*** Available data

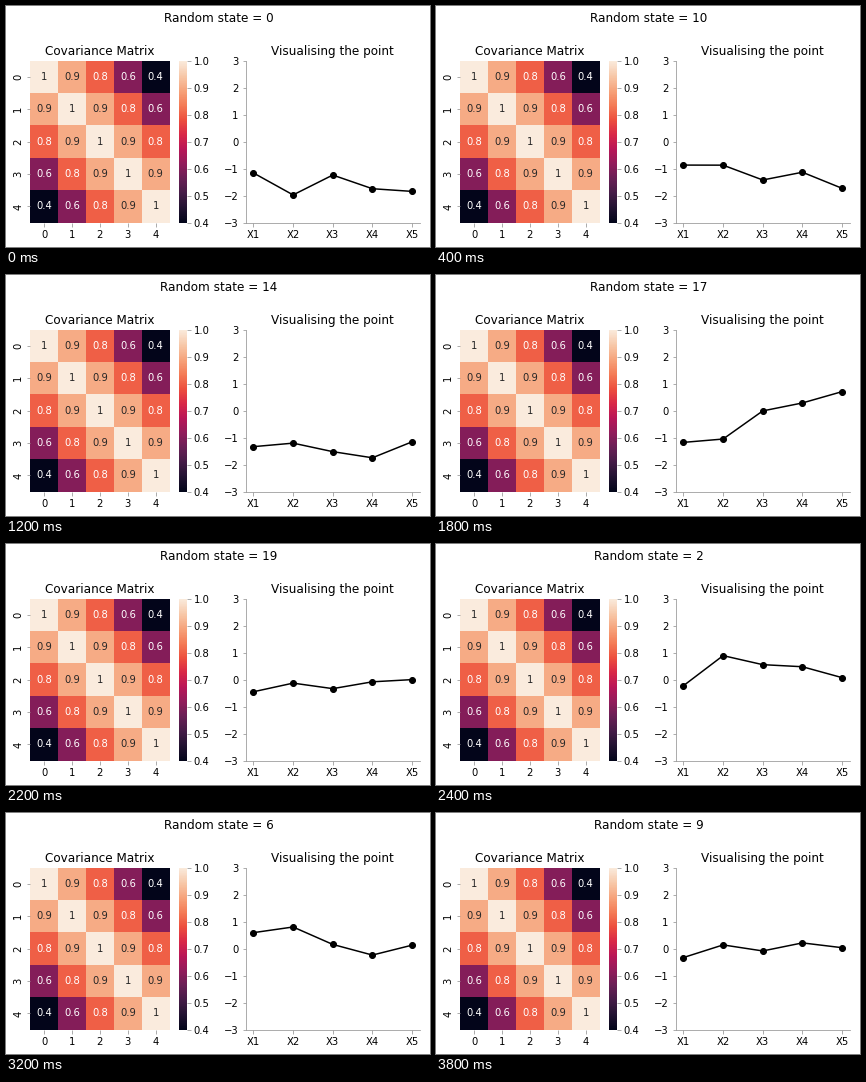
Recreate the animation shown at these times as a matplotlib script. Size 424 px wide and 241 px high, loop 4000 ms.

```python
import numpy as np
import matplotlib.pyplot as plt
from matplotlib.animation import FuncAnimation
from matplotlib.colors import LinearSegmentedColormap

W, H, DPI = 424, 241, 72
LINE = "0.6"
plt.rcParams.update({
    "font.family": "DejaVu Sans", "font.size": 10, "axes.edgecolor": LINE,
    "xtick.color": LINE, "ytick.color": LINE,
    "xtick.labelcolor": "k", "ytick.labelcolor": "k",
})

# Dark-to-cream colour map, evenly spaced stops
STOPS = ("#03051a #221331 #451c47 #691f55 #921c5b #b91657 "
         "#d92847 #ed503e #f47d57 #f6a47c #f7c9aa #faebdd").split()
CMAP = LinearSegmentedColormap.from_list("heat", STOPS, N=256)

DECAY = np.array([1, 0.9, 0.8, 0.6, 0.4])
N = len(DECAY)
COV = DECAY[np.abs(np.subtract.outer(np.arange(N), np.arange(N)))]
STATES = sorted(range(20), key=str)


def sample(seed):
    rng = np.random.RandomState(seed)
    return rng.multivariate_normal(np.zeros(N), COV, check_valid="ignore")


def add_axes(x0, x1, top=54.6, bottom=216.6):
    return fig.add_axes([x0 / W, 1 - bottom / H, (x1 - x0) / W, (bottom - top) / H])


def draw_heatmap():
    ax = add_axes(24.1, 163.7)
    mesh = ax.pcolormesh(COV, cmap=CMAP, vmin=0.4, vmax=1)
    ax.invert_yaxis()
    ax.set_title("Covariance Matrix")
    mid = np.arange(N) + 0.5
    ax.set_xticks(mid, range(N))
    ax.set_yticks(mid, range(N), rotation=90, va="center")
    ax.spines[:].set_visible(False)
    for (i, j), v in np.ndenumerate(COV):
        ax.text(j + 0.5, i + 0.5, f"{v:.2g}", ha="center", va="center",
                color="0.15" if v > 0.85 else "w")
    bar = fig.colorbar(mesh, cax=add_axes(172.6, 180.7))
    bar.outline.set_visible(False)


def draw_point():
    ax = add_axes(239.5, 414)
    ax.set_title("Visualising the point")
    line, = ax.plot([f"X{i + 1}" for i in range(N)], np.zeros(N), "ko-")
    ax.set_ylim(-3, 3)
    ax.set_yticks(range(-3, 4))
    ax.spines[["top", "right"]].set_visible(False)
    return line


fig = plt.figure(figsize=(W / DPI, H / DPI), dpi=DPI, facecolor="w")
draw_heatmap()
line = draw_point()
title = fig.suptitle("", x=212.8 / W, y=1 - 6.5 / H, fontsize=12)


def update(i):
    seed = STATES[i]
    title.set_text(f"Random state = {seed}")
    line.set_ydata(sample(seed))
    return line, title


anim = FuncAnimation(fig, update, frames=len(STATES), interval=200,
                     repeat=True, repeat_delay=0)
plt.show()
```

******

Whenever a line of the records holds the string "LinearSegmentedColormap", pick it out and copy it.

#### [Exercise output]
from matplotlib.colors import LinearSegmentedColormap
CMAP = LinearSegmentedColormap.from_list("heat", STOPS, N=256)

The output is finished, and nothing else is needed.